GRILL SPOT TIP: Bypass mode can be triggered by mistake from something as simple as turning on the control knobs before you turn on the natural gas valve.

If your natural gas grill has a low flame, isn’t hot enough, or isn’t lighting at all, these could be signs that your grill is in bypass mode. The first thing to do is perform a gas leak test (see next section), since that’s the problem this safety device is designed to take care of.

If there are no gas leaks, your next step is to reset the gas grill regulator. Resetting the gas grill regulator OPD is simple. Follow these steps:

  1. Open the grill lid.
  2. Turn off the gas to the grill.
  3. Turn all the control knobs up to high, including any side burners.
  4. Wait for one full minute, then turn the control knobs off.
  5. Slowly turn the gas back on.
  6. Light your grill as normal.

6. There’s a blockage or burner misalignment

If there is any food debris clogging up the burners or the burners have been knocked out of alignment, this can prevent a natural gas grill from getting enough gas to light or reach hot enough temperatures for cooking.
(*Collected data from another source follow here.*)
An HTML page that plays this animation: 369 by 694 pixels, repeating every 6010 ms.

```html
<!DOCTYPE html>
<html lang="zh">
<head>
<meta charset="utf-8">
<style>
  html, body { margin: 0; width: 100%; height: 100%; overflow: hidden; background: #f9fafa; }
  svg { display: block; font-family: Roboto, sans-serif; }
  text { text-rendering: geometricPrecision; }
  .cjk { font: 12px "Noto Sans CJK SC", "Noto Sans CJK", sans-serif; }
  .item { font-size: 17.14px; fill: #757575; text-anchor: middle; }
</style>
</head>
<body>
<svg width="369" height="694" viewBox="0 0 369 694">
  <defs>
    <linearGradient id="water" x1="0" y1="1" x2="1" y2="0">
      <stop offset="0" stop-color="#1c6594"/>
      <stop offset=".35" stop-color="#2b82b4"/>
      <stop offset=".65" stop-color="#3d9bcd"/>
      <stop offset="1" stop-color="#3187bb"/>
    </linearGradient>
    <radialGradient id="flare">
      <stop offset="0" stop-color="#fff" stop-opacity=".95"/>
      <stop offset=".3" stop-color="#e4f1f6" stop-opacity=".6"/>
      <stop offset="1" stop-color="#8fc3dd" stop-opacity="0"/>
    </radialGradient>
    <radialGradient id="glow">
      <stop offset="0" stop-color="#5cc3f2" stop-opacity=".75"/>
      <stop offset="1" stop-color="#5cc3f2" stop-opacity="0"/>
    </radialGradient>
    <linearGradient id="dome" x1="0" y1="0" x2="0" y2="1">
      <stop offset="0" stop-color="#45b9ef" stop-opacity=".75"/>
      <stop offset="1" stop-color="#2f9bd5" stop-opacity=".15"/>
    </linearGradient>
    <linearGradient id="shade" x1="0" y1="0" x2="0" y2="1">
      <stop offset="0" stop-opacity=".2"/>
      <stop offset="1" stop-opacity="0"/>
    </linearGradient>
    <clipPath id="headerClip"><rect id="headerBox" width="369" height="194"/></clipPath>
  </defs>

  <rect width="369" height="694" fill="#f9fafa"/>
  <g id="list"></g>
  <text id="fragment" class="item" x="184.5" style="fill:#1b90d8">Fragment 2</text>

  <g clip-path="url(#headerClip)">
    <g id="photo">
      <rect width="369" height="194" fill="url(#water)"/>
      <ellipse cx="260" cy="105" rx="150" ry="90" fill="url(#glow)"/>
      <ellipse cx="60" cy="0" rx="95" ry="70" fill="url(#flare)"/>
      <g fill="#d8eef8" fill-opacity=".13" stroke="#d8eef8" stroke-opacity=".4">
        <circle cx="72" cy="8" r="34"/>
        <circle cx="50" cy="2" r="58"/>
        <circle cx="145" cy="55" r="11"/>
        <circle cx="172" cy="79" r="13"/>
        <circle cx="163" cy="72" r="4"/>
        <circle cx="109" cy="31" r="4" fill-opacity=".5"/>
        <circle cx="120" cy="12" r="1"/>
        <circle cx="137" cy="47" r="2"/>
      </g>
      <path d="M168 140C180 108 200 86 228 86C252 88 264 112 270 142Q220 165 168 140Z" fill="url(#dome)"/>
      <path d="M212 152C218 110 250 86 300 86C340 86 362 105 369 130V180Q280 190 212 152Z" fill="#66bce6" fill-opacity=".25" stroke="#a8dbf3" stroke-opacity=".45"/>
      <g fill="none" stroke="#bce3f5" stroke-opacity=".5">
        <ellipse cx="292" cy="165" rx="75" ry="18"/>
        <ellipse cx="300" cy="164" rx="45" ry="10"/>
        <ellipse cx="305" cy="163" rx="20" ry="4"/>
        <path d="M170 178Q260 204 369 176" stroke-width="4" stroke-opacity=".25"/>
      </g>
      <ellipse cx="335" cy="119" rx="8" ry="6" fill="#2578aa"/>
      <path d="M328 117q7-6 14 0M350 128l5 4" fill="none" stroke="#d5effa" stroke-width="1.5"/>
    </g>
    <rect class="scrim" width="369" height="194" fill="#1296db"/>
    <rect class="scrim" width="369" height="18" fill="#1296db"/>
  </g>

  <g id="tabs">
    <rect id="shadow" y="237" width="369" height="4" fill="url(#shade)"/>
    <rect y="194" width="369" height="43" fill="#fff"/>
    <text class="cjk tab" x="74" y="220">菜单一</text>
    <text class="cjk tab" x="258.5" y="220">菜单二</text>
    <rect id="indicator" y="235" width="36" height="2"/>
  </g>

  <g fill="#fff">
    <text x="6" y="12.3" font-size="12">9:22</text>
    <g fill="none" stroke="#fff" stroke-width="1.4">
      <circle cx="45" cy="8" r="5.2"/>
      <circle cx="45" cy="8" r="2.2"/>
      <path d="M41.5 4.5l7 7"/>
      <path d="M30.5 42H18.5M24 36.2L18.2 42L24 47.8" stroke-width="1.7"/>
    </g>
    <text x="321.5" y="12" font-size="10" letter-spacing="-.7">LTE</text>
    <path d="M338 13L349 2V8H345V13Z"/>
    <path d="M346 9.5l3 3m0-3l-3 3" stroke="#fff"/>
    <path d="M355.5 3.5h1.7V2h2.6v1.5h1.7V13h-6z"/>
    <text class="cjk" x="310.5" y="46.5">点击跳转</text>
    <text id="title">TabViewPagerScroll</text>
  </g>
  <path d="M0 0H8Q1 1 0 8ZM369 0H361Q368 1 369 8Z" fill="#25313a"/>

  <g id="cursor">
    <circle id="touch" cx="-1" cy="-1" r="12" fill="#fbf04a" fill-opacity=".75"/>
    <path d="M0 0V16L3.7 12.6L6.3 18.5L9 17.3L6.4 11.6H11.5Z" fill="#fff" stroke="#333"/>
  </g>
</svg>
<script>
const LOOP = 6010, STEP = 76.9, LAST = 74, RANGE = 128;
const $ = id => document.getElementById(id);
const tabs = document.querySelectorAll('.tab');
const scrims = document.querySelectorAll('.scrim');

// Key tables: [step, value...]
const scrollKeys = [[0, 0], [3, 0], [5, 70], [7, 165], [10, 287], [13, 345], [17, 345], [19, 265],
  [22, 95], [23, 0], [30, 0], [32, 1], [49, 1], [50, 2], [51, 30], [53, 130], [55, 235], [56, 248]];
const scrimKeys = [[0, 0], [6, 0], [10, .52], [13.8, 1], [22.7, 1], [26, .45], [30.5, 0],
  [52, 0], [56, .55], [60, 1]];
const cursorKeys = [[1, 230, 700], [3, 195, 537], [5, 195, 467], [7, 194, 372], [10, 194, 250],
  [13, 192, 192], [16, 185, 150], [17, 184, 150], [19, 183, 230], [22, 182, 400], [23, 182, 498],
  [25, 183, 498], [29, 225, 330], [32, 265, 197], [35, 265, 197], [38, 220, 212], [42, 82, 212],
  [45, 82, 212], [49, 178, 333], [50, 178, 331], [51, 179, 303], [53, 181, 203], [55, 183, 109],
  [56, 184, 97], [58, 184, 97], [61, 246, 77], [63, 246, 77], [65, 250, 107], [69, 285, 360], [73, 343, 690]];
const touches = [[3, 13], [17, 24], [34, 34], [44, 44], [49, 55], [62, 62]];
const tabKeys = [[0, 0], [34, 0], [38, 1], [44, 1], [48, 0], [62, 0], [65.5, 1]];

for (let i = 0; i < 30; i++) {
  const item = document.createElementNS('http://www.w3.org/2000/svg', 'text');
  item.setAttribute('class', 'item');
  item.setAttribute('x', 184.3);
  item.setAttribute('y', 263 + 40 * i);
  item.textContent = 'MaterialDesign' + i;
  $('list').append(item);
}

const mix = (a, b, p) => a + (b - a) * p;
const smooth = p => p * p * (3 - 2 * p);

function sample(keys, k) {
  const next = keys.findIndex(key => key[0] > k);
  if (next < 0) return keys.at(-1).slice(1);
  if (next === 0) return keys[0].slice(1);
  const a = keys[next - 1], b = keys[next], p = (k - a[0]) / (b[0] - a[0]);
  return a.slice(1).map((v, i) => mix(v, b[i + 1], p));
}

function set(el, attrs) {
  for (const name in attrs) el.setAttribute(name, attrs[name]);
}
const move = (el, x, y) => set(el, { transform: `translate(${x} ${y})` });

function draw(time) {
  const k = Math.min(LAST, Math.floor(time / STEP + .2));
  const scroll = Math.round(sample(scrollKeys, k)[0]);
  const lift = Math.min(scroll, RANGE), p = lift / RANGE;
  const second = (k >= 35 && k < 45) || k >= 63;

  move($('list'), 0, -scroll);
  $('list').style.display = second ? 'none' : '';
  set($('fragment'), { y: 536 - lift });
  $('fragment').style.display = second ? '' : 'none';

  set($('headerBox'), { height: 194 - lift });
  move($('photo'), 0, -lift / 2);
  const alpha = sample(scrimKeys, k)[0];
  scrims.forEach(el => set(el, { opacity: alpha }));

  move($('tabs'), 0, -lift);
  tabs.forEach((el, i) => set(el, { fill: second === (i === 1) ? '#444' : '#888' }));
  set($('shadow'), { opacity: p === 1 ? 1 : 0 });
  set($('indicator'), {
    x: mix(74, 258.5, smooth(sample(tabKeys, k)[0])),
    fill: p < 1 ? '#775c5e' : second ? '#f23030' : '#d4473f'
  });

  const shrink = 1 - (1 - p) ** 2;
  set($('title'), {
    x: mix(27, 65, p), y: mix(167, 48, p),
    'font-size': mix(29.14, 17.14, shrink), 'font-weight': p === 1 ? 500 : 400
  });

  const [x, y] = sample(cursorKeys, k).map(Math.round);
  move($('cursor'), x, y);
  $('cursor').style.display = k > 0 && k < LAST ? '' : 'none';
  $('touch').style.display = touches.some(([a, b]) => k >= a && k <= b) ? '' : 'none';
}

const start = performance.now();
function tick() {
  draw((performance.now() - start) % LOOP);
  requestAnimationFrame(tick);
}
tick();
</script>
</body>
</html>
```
Check your burners for misalignment and obstruction—the burner tube should be properly seated on the gas valve, with the valve sitting inside the opening of the burner.

If there are no problems with alignment, clean the venturi tubes and burner portholes to get rid of any debris that could be limiting gas flow:

  1. Remove the burners and use a bottle brush or special venturi brush to clean out the venturi tube of each burner.
  2. Use a wire brush or other needle-like object to remove any deposits from each clogged port and restore normal gas flow.


There could be a few different reasons why your natural gas grill is not getting gas, has a low flame, or is not hot enough. Thankfully, all of the reasons have very easy fixes you can handle at home by:

  1. Turning on the gas line
  2. Repairing a gas leak
  3. Repairing or reconnecting the gas line
  4. Replacing your igniter
  5. Getting your grill out of bypass mode
  6. Cleaning out a burner blockage or misalignment

Still having trouble getting your grill up to temp? Keep reading: Why Is My BBQ Not Getting Hot Enough? How To Diagnose and Fix Gas Grill Temperature Problems

Learn more about different grill problems, what causes them, and how to solve them in our Complete Guide to Troubleshooting Gas Grill Issues: